▸ **Information**
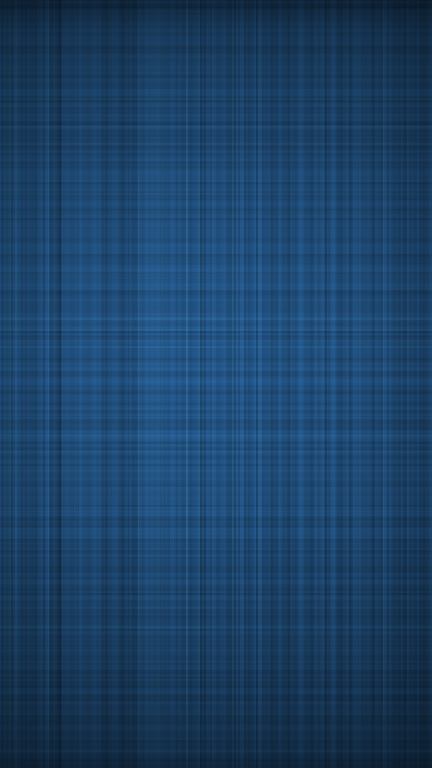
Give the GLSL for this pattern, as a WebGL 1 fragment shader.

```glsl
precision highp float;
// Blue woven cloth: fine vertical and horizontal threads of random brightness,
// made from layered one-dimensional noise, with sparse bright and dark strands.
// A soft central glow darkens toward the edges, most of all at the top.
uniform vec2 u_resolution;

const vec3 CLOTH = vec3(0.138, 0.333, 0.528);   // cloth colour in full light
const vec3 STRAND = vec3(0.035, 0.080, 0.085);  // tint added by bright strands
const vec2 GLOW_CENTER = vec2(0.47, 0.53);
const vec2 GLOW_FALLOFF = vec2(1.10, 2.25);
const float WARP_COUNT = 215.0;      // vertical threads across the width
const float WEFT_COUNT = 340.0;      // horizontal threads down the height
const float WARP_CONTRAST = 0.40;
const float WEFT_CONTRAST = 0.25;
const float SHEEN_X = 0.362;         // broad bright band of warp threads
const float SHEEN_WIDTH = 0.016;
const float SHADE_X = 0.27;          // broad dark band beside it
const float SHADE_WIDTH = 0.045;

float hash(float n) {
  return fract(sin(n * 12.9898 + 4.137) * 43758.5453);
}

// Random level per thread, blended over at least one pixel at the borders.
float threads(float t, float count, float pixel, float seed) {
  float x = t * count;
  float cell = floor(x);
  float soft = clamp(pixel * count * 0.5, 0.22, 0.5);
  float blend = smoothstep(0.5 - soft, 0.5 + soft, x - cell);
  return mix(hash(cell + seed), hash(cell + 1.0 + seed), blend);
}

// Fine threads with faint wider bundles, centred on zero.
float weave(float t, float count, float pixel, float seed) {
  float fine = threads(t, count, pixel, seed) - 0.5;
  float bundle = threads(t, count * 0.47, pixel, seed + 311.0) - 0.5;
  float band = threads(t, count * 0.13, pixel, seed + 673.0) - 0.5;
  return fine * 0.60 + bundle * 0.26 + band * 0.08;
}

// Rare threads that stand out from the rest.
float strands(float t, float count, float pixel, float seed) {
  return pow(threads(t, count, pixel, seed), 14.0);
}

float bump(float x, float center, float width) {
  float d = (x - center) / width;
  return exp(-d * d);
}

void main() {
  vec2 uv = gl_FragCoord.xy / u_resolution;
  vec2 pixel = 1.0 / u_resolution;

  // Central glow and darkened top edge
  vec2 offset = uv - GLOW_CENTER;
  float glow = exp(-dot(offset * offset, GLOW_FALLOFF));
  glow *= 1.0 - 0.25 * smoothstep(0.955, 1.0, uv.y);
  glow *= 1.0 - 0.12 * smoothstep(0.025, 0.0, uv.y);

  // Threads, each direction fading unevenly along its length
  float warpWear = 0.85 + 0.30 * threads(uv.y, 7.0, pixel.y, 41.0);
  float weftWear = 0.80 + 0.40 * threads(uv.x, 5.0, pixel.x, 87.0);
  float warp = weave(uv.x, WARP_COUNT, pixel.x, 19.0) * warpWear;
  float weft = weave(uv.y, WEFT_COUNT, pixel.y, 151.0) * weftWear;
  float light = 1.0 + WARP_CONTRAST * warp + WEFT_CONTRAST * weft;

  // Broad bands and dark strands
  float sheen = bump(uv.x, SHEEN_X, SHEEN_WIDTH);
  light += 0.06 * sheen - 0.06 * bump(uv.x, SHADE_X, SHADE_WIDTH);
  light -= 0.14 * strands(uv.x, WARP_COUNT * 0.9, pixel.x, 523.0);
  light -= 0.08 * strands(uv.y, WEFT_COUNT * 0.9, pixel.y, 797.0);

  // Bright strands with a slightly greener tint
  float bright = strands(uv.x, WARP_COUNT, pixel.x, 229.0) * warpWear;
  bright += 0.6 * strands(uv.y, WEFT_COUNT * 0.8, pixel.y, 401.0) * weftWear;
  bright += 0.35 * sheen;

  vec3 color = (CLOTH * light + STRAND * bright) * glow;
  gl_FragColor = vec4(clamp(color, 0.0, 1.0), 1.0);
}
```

▸ **What to do**
Whenever a line of the data includes "seed", copy that line.

▸ **Exercise result**
float threads(float t, float count, float pixel, float seed) {
  return mix(hash(cell + seed), hash(cell + 1.0 + seed), blend);
float weave(float t, float count, float pixel, float seed) {
  float fine = threads(t, count, pixel, seed) - 0.5;
  float bundle = threads(t, count * 0.47, pixel, seed + 311.0) - 0.5;
  float band = threads(t, count * 0.13, pixel, seed + 673.0) - 0.5;
float strands(float t, float count, float pixel, float seed) {
  return pow(threads(t, count, pixel, seed), 14.0);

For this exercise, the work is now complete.